Take a trip to the small town where only outsiders fit in with the first novel in Charlaine Harris’ paranormal mystery series—as seen in NBC’s primetime television series Midnight, Texas.
**Welcome to Midnight, Texas, a town with many boarded-up windows and few full-time inhabitants, located at the crossing of Witch Light Road and the Davy highway. It’s a pretty standard dried-up western town.
There’s a pawnshop with three residents. One is seen only at night. There’s a diner, but people stopping there tend not to linger. There’s a newcomer, Manfred Bernardo, who just wants to work hard and blend in. But Manfred has secrets of his own...
Harris comes off the ending of her wildly popular Sookie Stackouse series with a new mystery-romance-paranormal mash-up, slated as the first in a planned trilogy. The inhabitants of Midnight, Texas, have all chosen the derelict little town for its size and its quietness—it’s a great place to hide. But what are they hiding from? Bobo Winthrop, proprietor of the local pawn shop, seems to know a little bit about everyone in town, and they all have secrets. The new tenant in the basement of the pawn shop only comes out after dark, while New Age instructor Fiji Cavanaugh openly claims to be a witch and can talk to her cat, Mr. Snuggly. When Bobo’s girlfriend, Aubrey, disappears, people start to ask too many questions, and everyone begins to fear that their pasts will be exposed, along with Aubrey’s. Although it’s much lighter on the paranormal elements than Harris’ usual fare, this should still make the lists of readers who miss Sookie and company. HIGH DEMAND BACKSTORY: Between her books and the HBO spin-off True Blood, Harris has a large fan base. Now that both the print and the television series have ended, they’re looking for something new to read. --Rebecca Vnuk

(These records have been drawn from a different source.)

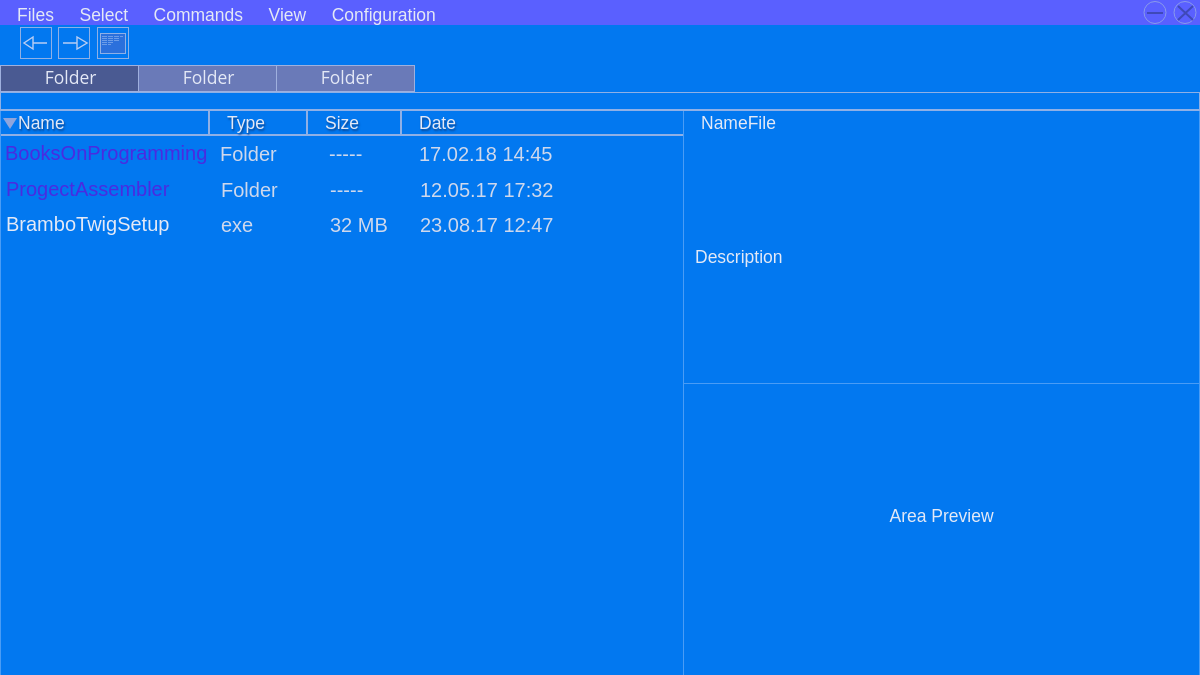
<!DOCTYPE html>
<html lang="en">
<head>
<meta charset="utf-8">
<title>File manager</title>
<style>
:root {
  --blue: #0278f0;
  --menu: #5a60ff;
  --tab: #6a7ab8;
  --tab-active: #4a5a92;
  --line: #8fb0e6;
  --line-soft: #4a9cf5;
  --text: #e4e9f6;
  --text-dim: #cfd8ec;
  --folder: #4a2be0;
}
* { box-sizing: border-box; margin: 0; padding: 0; }
html, body { width: 1200px; height: 675px; overflow: hidden; }
body { background: var(--blue); color: var(--text); font: 17.5px/20px "Liberation Sans", Arial, sans-serif; }
.window { width: 1200px; height: 675px; display: grid; grid-template-rows: 25px 40px 27px 19px 564px; }

.menu-bar { background: var(--menu); display: flex; justify-content: space-between; }
.menu { display: flex; gap: 25.5px; list-style: none; padding: 5px 0 0 17px; white-space: nowrap; }
.menu a { color: inherit; text-decoration: none; }
.window-controls { display: flex; gap: 6px; padding-right: 3px; }
.window-controls svg { width: 24px; height: 25px; }

.toolbar { display: flex; gap: 6px; padding: 2px 0 0 20px; }
.tool { width: 32px; height: 32px; border: 1px solid var(--line); }
.tool svg { display: block; width: 30px; height: 30px; }
.tool.panel { margin-left: 1px; }

.tabs { display: flex; }
.tab { width: 138px; height: 27px; border: 1px solid #9fb0de; border-left-width: 0; background: var(--tab); text-align: center; font: 17.5px/23px "Open Sans", "Noto Sans", sans-serif; padding-left: 2px; }
.tab.active { width: 139px; border-left-width: 1px; background: var(--tab-active); }

.path-bar { border: 1px solid var(--line); border-width: 1px 1px 2px; }

.workspace { display: grid; grid-template-columns: 684px 516px; }
.file-list { border: 1px solid var(--line-soft); border-top: 0; }
.columns, .file { display: grid; grid-template-columns: 209px 98px 94px 281px; }
.columns { height: 25px; border-bottom: 2px solid var(--line); text-shadow: 1px 2px 2px #0a4796; }
.columns span { padding: 2px 0 0 17px; border-right: 2px solid var(--line); }
.columns span:last-child { border-right: 0; }
.columns .sorted { display: flex; padding-left: 1px; }
.sorted svg { width: 16px; height: 20px; flex: none; }
.file { height: 35.5px; font-size: 20px; line-height: 36px; color: var(--text-dim); white-space: nowrap; }
.file + .file { padding-left: 1px; }
.file .name { padding-left: 4px; position: relative; top: -1px; color: var(--text); }
.file .type { padding-left: 10px; }
.file .size { padding-left: 21px; }
.file .date { padding-left: 17px; }
.file.folder .name { color: var(--folder); }

.details { display: grid; grid-template-rows: 273px 291px; border-right: 1px solid var(--line-soft); border-bottom: 1px solid var(--line-soft); }
.info { border-bottom: 1px solid var(--line-soft); padding: 2px 0 0 11px; display: flex; flex-direction: column; gap: 114px; }
.info .file-name { padding-left: 6px; }
.preview { display: flex; justify-content: center; padding-top: 122px; }
</style>
</head>
<body>
<main class="window">
  <header class="menu-bar">
    <ul class="menu">
      <li><a href="#">Files</a></li>
      <li><a href="#">Select</a></li>
      <li><a href="#">Commands</a></li>
      <li><a href="#">View</a></li>
      <li><a href="#">Configuration</a></li>
    </ul>
    <div class="window-controls">
      <svg role="img" aria-label="Minimize" fill="none" stroke="#8a9bea">
        <circle cx="12" cy="12.5" r="11"/>
        <path d="M4 13H20" stroke="#3f49b8" stroke-width="2"/>
      </svg>
      <svg role="img" aria-label="Close" fill="none" stroke="#8a9bea">
        <circle cx="12" cy="12.5" r="11"/>
        <path d="M5 6L20 20M20 6L5 20" stroke="#3f49b8" stroke-width="2"/>
      </svg>
    </div>
  </header>

  <nav class="toolbar">
    <div class="tool">
      <svg role="img" aria-label="Back" fill="none" stroke="#b9cdf3"><path d="M26 15H12M12 9V21L3 15Z" stroke-width="1.4"/></svg>
    </div>
    <div class="tool">
      <svg role="img" aria-label="Forward" fill="none" stroke="#b9cdf3"><path d="M4 15H18M18 9V21L28 15Z" stroke-width="1.4"/></svg>
    </div>
    <div class="tool panel">
      <svg role="img" aria-label="Console">
        <rect x="2.5" y="5.5" width="25" height="20" fill="#2b70dc" stroke="#8fb0e6"/>
        <path d="M4 8.5H25M4 10.5H21M4 12.5H22M4 14.5H16M4 16.5H13" stroke="#6c9de8" stroke-dasharray="5 1"/>
      </svg>
    </div>
  </nav>

  <nav class="tabs">
    <div class="tab active">Folder</div>
    <div class="tab">Folder</div>
    <div class="tab">Folder</div>
  </nav>

  <div class="path-bar"></div>

  <div class="workspace">
    <section class="file-list">
      <div class="columns">
        <span class="sorted"><svg aria-hidden="true"><path d="M1 5H15L8 16Z" fill="#8fa5dc"/></svg>Name</span>
        <span>Type</span>
        <span>Size</span>
        <span>Date</span>
      </div>
      <div class="file folder">
        <span class="name">BooksOnProgramming</span><span class="type">Folder</span><span class="size">-----</span><span class="date">17.02.18 14:45</span>
      </div>
      <div class="file folder">
        <span class="name">ProgectAssembler</span><span class="type">Folder</span><span class="size">-----</span><span class="date">12.05.17 17:32</span>
      </div>
      <div class="file">
        <span class="name">BramboTwigSetup</span><span class="type">exe</span><span class="size">32 MB</span><span class="date">23.08.17 12:47</span>
      </div>
    </section>

    <aside class="details">
      <section class="info">
        <p class="file-name">NameFile</p>
        <p>Description</p>
      </section>
      <section class="preview"><p>Area Preview</p></section>
    </aside>
  </div>
</main>
</body>
</html>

Praise for Charlaine Harris and Her Novels of Midnight, Texas
“[Harris is] the Mark Twain of things that live under your bed.”—Houston Press
“[An] out-of-the-ordinary mystery.”—Publishers Weekly
“More addictive and more satisfying than a class A drug.”—SFBook
“A little magic, a little mystery, and a lot of imagination make for a story that is both fun and edgy.”—Kirkus Reviews
“As intimate and deep as the Stackhouse novels.”—Library Journal
“Move over Bon Temps, Midnight, Texas, has arrived.”—Fresh Fiction